“The rise of the internet and social media as outlets where people get their news and information, and the proliferation of misinformation online, has absolutely contributed to the problem.”
She added that because people in the developed world rarely witnessed the devastating effects of vaccine-preventable diseases, for some, the threat of the illnesses doesn’t seem real — and they now fear the vaccination more than the illness itself.
However, Vivek Cherian, a Chicago-based internal medicine physician, told CNBC he hadn’t noticed people’s views of non-Covid vaccines changing throughout the pandemic — although he said he could understand why some people’s views on vaccines in general may have been “tainted.”
“If they got the Covid vaccine and possibly even boosted and still ended up getting a breakthrough infection, their immediate response may be ‘what was the point if I ended up with an infection anyways? What’s the point of getting other vaccines?'” he said in an email.

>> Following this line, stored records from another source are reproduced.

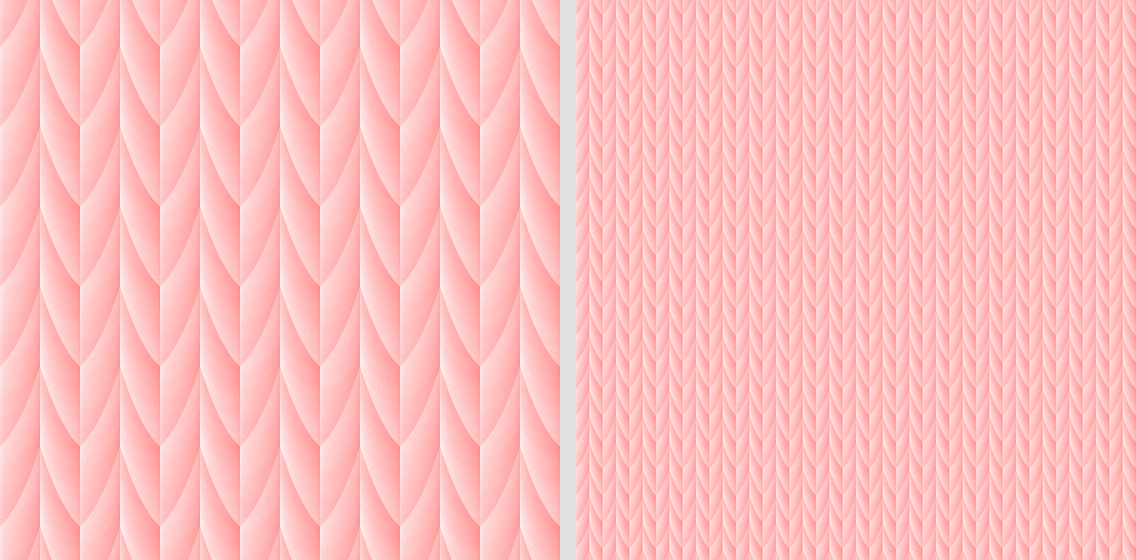
Left, the tile; right, the same tile 3 across and 3 down.
Reproduce this pattern procedurally as a Shadertoy shader.

```glsl
// Rows of pink stockinette knitting: columns of slanted, padded strands paired
// into V shapes. Each column is a sawtooth of curved seams, lit from the left;
// streaks follow the strands and a fine grain covers them. Wraps on both axes.

#define COLUMNS 14.0      // strand columns, two per V (even)
#define ROWS 7.0          // stitches down the canvas
#define PHASE 0.42        // height of the lowest V, in stitches
#define SAG 0.14          // bow of a seam below its chord, in stitches
#define MID_TONE 0.747    // mean green and blue level
#define RIM_LIGHT 0.075   // pale line on the left of a column
#define RIM_SHADE 0.055   // darker line on the right of a column
#define STREAKS 13.0      // fibre streaks across one strand
#define STREAK_DEPTH 0.018
#define GRAIN_CELLS 512.0 // grain cells across the canvas
#define GRAIN_DEPTH 0.032
#define SAMPLES 3         // smoothing samples per axis

float hash(vec2 p) {
    return fract(sin(dot(p, vec2(127.1, 311.7))) * 43758.5453);
}

// Smooth one-dimensional noise, different for every seed
float streakNoise(float t, float seed) {
    float cell = floor(t);
    float f = fract(t);
    f = f * f * (3.0 - 2.0 * f);
    return mix(hash(vec2(cell, seed)), hash(vec2(cell + 1.0, seed)), f);
}

// Green and blue level of the knit at a point of the unit canvas
float knitTone(vec2 uv) {
    uv = fract(uv);
    float column = floor(uv.x * COLUMNS);
    float x = fract(uv.x * COLUMNS);
    bool leftLeg = mod(column, 2.0) > 0.5;

    // Seams rise outwards from the middle of the V
    float outward = leftLeg ? 1.0 - x : x;
    float seam = outward - 4.0 * SAG * outward * (1.0 - outward);
    float along = uv.y * ROWS - PHASE - seam;
    float s = fract(along);
    float row = mod(floor(along), ROWS);

    // Slopes of the padded strand: left legs catch light on the lower side
    float tone = MID_TONE;
    if (leftLeg) {
        tone += 0.18 * (0.5 - s) + 0.13 * (0.5 - x);
        tone += RIM_LIGHT * exp(-x * 14.0);
    } else {
        tone += 0.12 * (s - 0.5) + 0.13 * (0.5 - x);
        tone += 0.7 * RIM_LIGHT * exp(-x * 20.0);
    }
    tone -= RIM_SHADE * exp((x - 1.0) * 14.0);

    // Fibres, leaning slightly steeper than the seam
    float fibre = streakNoise((s + 0.6 * outward) * STREAKS, column + row * COLUMNS);
    tone += STREAK_DEPTH * (fibre - 0.5);

    // Fine speckle
    tone += GRAIN_DEPTH * (hash(floor(uv * GRAIN_CELLS)) - 0.5);
    return clamp(tone, 0.54, 0.95);
}

void mainImage(out vec4 fragColor, in vec2 fragCoord) {
    // Average a small grid of samples to smooth every edge
    float tone = 0.0;
    for (int j = 0; j < SAMPLES; j++) {
        for (int i = 0; i < SAMPLES; i++) {
            vec2 offset = (vec2(i, j) + 0.5) / float(SAMPLES) - 0.5;
            tone += knitTone((fragCoord + offset) / iResolution.xy);
        }
    }
    tone /= float(SAMPLES * SAMPLES);
    fragColor = vec4(1.0, tone, tone, 1.0);
}
```
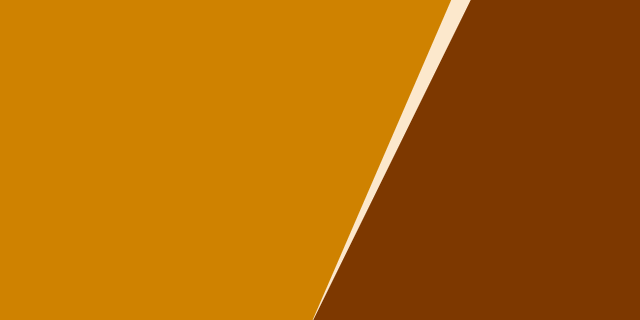
Give the GLSL for this background, as a Shadertoy shader.

```glsl
const vec3 AMBER = vec3(0.81, 0.51, 0.0);
const vec3 BROWN = vec3(0.49, 0.22, 0.0);
const vec3 CREAM = vec3(0.99, 0.91, 0.80);

// Signed distance to the line through a and b, positive on its right side
float lineDistance(vec2 p, vec2 a, vec2 b) {
    vec2 along = normalize(b - a);
    return dot(p - a, vec2(along.y, -along.x));
}

// Antialiased coverage of the positive side of an edge
float coverage(float dist, float pixel) {
    return clamp(dist / pixel + 0.5, 0.0, 1.0);
}

void mainImage(out vec4 fragColor, in vec2 fragCoord) {
    // Canvas spans 2 by 1 units
    vec2 p = fragCoord / iResolution.xy * vec2(2.0, 1.0);
    float pixel = 1.0 / iResolution.y;

    // Two slanted edges that nearly meet at the bottom bound a thin wedge
    float wedgeLeft = lineDistance(p, vec2(0.977, 0.0), vec2(1.410, 1.0));
    float wedgeRight = lineDistance(p, vec2(0.979, 0.0), vec2(1.471, 1.0));

    // Amber field, cream wedge, brown field
    vec3 color = mix(AMBER, CREAM, coverage(wedgeLeft, pixel));
    color = mix(color, BROWN, coverage(wedgeRight, pixel));
    fragColor = vec4(color, 1.0);
}
```
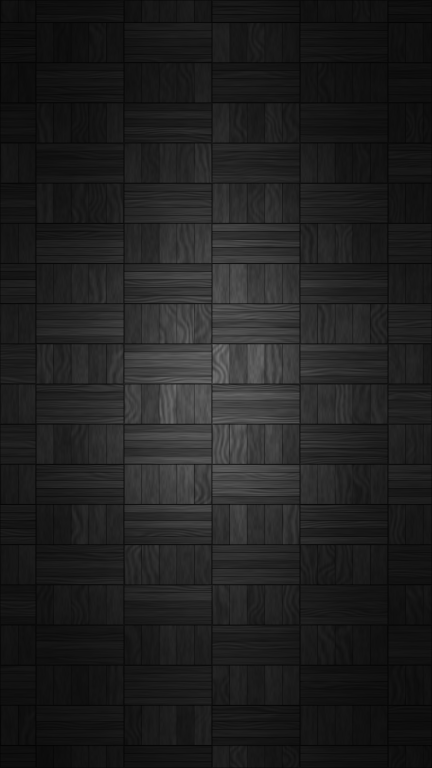
Write a Shadertoy shader that draws this texture.

```glsl
// Dark basket-weave parquet: blocks of five planks in turned pairs, lit softly from the centre.

const vec2 BLOCK_SIZE = vec2(0.2037, 0.0523);   // share of the canvas per block
const vec2 BLOCK_ORIGIN = vec2(0.4907, 0.5);    // a block corner; outer blocks are trimmed at the border
const float PLANKS = 5.0;
const float BLOCK_JOINT = 0.0012;               // half widths, in canvas widths
const float PLANK_JOINT = 0.0008;
const float BLOCK_JOINT_DEPTH = 0.62;
const float PLANK_JOINT_DEPTH = 0.50;
const float PLANK_TONE_SPREAD = 0.30;
const float FIBRE_STRENGTH = 0.36;
const float RING_STRENGTH = 0.13;
const vec3 SHADOW_COLOR = vec3(0.038);
const vec3 LIGHT_COLOR = vec3(0.285);
const vec2 LIGHT_FALLOFF = vec2(1.2, 1.5);
const float PI = 3.14159265;

float hash(vec2 p) {
    vec3 q = fract(vec3(p.xyx) * 0.1031);
    q += dot(q, q.yzx + 33.33);
    return fract((q.x + q.y) * q.z);
}

float noise(vec2 p) {
    vec2 i = floor(p), f = fract(p);
    f = f * f * (3.0 - 2.0 * f);
    return mix(mix(hash(i), hash(i + vec2(1, 0)), f.x),
               mix(hash(i + vec2(0, 1)), hash(i + vec2(1, 1)), f.x), f.y);
}

// Distance to the nearest border of a unit cell, per axis
vec2 borderDistance(vec2 p) {
    return min(p, 1.0 - p);
}

float jointMask(float dist, float halfWidth, float blur) {
    return 1.0 - smoothstep(halfWidth - blur, halfWidth + blur, dist);
}

// Wood tone around 1; p.x runs along the plank, p.y across it
float woodGrain(vec2 p, float seed) {
    vec2 q = p + vec2(seed * 37.0, seed * 91.0);
    float fibre = 0.55 * noise(q * vec2(3.0, 30.0))
                + 0.45 * noise(q * vec2(9.0, 62.0) + 17.0);
    float bend = noise(q * vec2(2.2, 5.0));
    float rings = sin(q.y * 70.0 + bend * 16.0);
    float figured = smoothstep(0.45, 0.9, fract(seed * 7.31));
    return 1.0 + FIBRE_STRENGTH * (fibre - 0.5) + RING_STRENGTH * figured * rings;
}

void mainImage(out vec4 fragColor, in vec2 fragCoord) {
    vec2 uv = fragCoord / iResolution.xy;
    vec2 toWidths = vec2(1.0, iResolution.y / iResolution.x);
    vec2 blockWidths = BLOCK_SIZE * toWidths;
    float blur = 0.75 / iResolution.x;

    // Block and its direction
    vec2 grid = (uv - BLOCK_ORIGIN) / BLOCK_SIZE;
    vec2 block = floor(grid);
    vec2 local = fract(grid);
    bool upright = mod(block.x + block.y, 2.0) < 0.5;
    vec2 alongAcross = upright ? local.yx : local;
    float acrossWidth = upright ? blockWidths.x : blockWidths.y;

    // Plank within the block
    float strip = alongAcross.y * PLANKS;
    float plank = floor(strip);
    float seed = hash(block * vec2(7.0, 13.0) + vec2(plank * 3.7 + 211.0, plank * 1.9 + 307.0));
    float blockTone = hash(block + 71.0) - 0.5;
    float tone = 1.0 + PLANK_TONE_SPREAD * (seed - 0.5) + 0.10 * blockTone;
    tone *= woodGrain(alongAcross, seed);

    // Joints; the canvas border is a block joint too, so the trimmed blocks meet cleanly
    vec2 blockEdge = borderDistance(local) * blockWidths;
    vec2 canvasEdge = borderDistance(uv) * toWidths;
    vec2 nearest = min(blockEdge, canvasEdge);
    float plankEdge = min(fract(strip), 1.0 - fract(strip)) * acrossWidth / PLANKS;
    float plankDepth = PLANK_JOINT_DEPTH * (0.6 + 0.4 * hash(block + 19.0));
    tone *= 1.0 - plankDepth * jointMask(plankEdge, PLANK_JOINT, blur);
    tone *= 1.0 - BLOCK_JOINT_DEPTH * jointMask(min(nearest.x, nearest.y), BLOCK_JOINT, blur);

    // Periodic pool of light
    vec2 wave = sin(PI * (uv - 0.5));
    float light = exp(-dot(LIGHT_FALLOFF, wave * wave));
    vec3 color = (SHADOW_COLOR + LIGHT_COLOR * light) * tone;
    fragColor = vec4(color, 1.0);
}
```
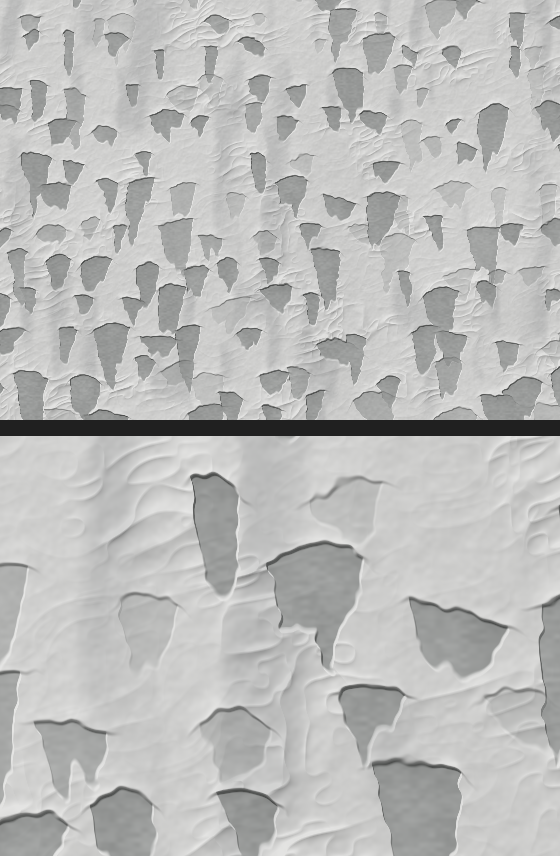
Top, the full canvas; bottom, a detail of the centre.
This texture is drawn by a WebGL 2 fragment shader. Its source:

```glsl
#version 300 es
precision highp float;
// Thick white plaster dragged over a grey ground, leaving torn, tapering gaps.
// A jittered grid scatters the gaps; each has an arched lip and a ragged lower
// edge. Lips, gaps and crinkles form a height field lit from the upper left.

#define CELL vec2(0.104, 0.086)
#define DENSITY 0.88
#define GAP_WIDTH 0.031
#define GAP_HEIGHT 0.086
#define LIP_HEIGHT 0.0085
#define CRINKLE 0.0075
#define RELIEF 0.125
#define PLASTER vec3(0.805, 0.805, 0.80)
#define GROUND vec3(0.605, 0.612, 0.607)

uniform vec2 u_resolution;
out vec4 fragColor;

float hash(vec2 p) {
    return fract(sin(dot(p, vec2(127.1, 311.7))) * 43758.5453);
}

float noise(vec2 p) {
    vec2 i = floor(p), f = fract(p);
    f = f * f * (3.0 - 2.0 * f);
    return mix(mix(hash(i), hash(i + vec2(1, 0)), f.x),
               mix(hash(i + vec2(0, 1)), hash(i + vec2(1, 1)), f.x), f.y);
}

vec2 noise2(vec2 p) {
    return vec2(noise(p), noise(p + 47.3)) - 0.5;
}

float ridge(vec2 p) {
    float r = 1.0 - abs(2.0 * noise(p) - 1.0);
    return r * r * r;
}

// One gap: x = opening, y = raised lip, z = soft shadow under the lip
vec3 gap(vec2 p, vec2 id) {
    float seed = hash(id + 3.7), form = hash(id + 9.2);
    vec2 jitter = vec2(hash(id + 1.3), hash(id + 5.9)) - 0.5;
    vec2 top = (id + 0.5 + 0.7 * jitter) * CELL;
    top.x += 0.5 * CELL.x * mod(id.y, 2.0);
    float grow = mix(1.25, 0.85, clamp(top.y, 0.0, 1.0));
    float w = GAP_WIDTH * grow * mix(0.5, 1.4, seed);
    float h = GAP_HEIGHT * grow * mix(0.55, 1.55, form * form) * mix(0.8, 1.15, seed);

    float u = (p.x - top.x) / w;
    float arch = w * (mix(0.12, 0.5, hash(id + 2.1)) * u * u
                      + 0.5 * (hash(id + 6.4) - 0.5) * u);
    float depth = top.y - arch - p.y;
    float v = u + 0.8 * (hash(id + 8.8) - 0.5) * depth / h;
    float drips = 0.65 + 0.7 * noise(vec2(p.x * 75.0, seed * 91.0));
    float bottom = h * (1.0 - pow(abs(v), 2.4)) * drips;

    float opacity = mix(0.3, 1.0, smoothstep(0.05, 0.4, hash(id + 4.5)));
    float open = smoothstep(0.0, 0.003, depth)
               * smoothstep(-0.002, 0.005, bottom - depth) * opacity;
    float lip = smoothstep(-0.003, 0.001, -depth) * exp(-max(-depth, 0.0) / 0.011)
              * (1.0 - smoothstep(0.75, 1.5, abs(u))) * mix(0.5, 1.0, opacity);
    return vec3(open, lip, open * exp(-max(depth, 0.0) / 0.012));
}

// x = surface height, y = opening, z = soft shadow
vec3 surface(vec2 p) {
    vec2 torn = p + 0.011 * noise2(p * 32.0) + 0.005 * noise2(p * 105.0);
    vec3 g = vec3(0.0);
    vec2 row = floor(torn / CELL);
    for (int j = -1; j <= 2; j++) {
        float y = row.y + float(j);
        float x = floor(torn.x / CELL.x - 0.5 * mod(y, 2.0));
        for (int i = -1; i <= 1; i++) {
            vec2 id = vec2(x + float(i), y);
            if (hash(id + 7.1) < DENSITY) g = max(g, gap(torn, id));
        }
    }

    // Crinkled knife strokes gathered in clumps, with a finer tooth
    vec2 q = p + 0.03 * noise2(p * 17.0);
    q.y -= 0.3 * q.x;
    float clump = smoothstep(0.38, 0.75, noise(p * vec2(9.0, 13.0) + 20.0));
    float folds = ridge(q * vec2(20.0, 40.0)) + 0.45 * ridge(q * vec2(55.0, 75.0) + 11.0);
    float tooth = 0.0016 * noise(p * 85.0) + 0.0006 * noise(p * 190.0);
    float skin = CRINKLE * folds * mix(0.12, 0.85, clump) + tooth;
    float lip = LIP_HEIGHT * g.y * mix(0.45, 1.2, noise(p * 45.0 + 8.0));
    float height = (skin + 0.002) * (1.0 - 0.88 * g.x) + lip * (1.0 - 0.6 * g.x);
    return vec3(height, g.x, g.z);
}

void main() {
    vec2 p = gl_FragCoord.xy / u_resolution.y;
    vec2 light = normalize(vec2(-0.45, 0.9));
    float reach = 0.0024;
    vec3 s = surface(p);
    float slope = (s.x - surface(p + light * reach).x) / reach;
    float shade = clamp(RELIEF * slope, -0.24, 0.085);

    // Thin vertical smears let some grey through the plaster
    float smear = noise(p * vec2(26.0, 6.0) + 0.6 * noise(p * 14.0));
    float cloud = noise(p * vec2(5.0, 4.0) + 31.0);
    vec3 plaster = PLASTER + 0.025 * (cloud - 0.5);
    plaster -= vec3(0.075, 0.073, 0.07) * smoothstep(0.55, 0.95, smear);

    // Woven grain on the bare ground
    float weave = noise(p * vec2(150.0, 260.0)) - 0.5;
    vec3 ground = GROUND + 0.05 * weave + 0.05 * (noise(p * vec2(30.0, 12.0)) - 0.5);
    ground -= 0.055 * s.z;

    vec3 color = mix(plaster, ground, s.y) + shade;
    color += 0.016 * (noise(p * 240.0) - 0.5);
    fragColor = vec4(clamp(color, 0.0, 1.0), 1.0);
}
```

“When that has come up, I tell my patients that while they may still have got an infection, it could have been much worse if they [were unvaccinated] — and the data overwhelmingly says that your chance of hospitalization and death are significantly reduced when vaccinated and boosted.”
Cherian said it was important to bear in mind that this was not unique to Covid vaccines: no vaccine is 100% effective.
“Just think of the annual influenza vaccine,” he said. “I myself a few years ago got the flu shot and still ended up getting the flu, but that has never (nor should it) deterred me from getting influenza shots every year.”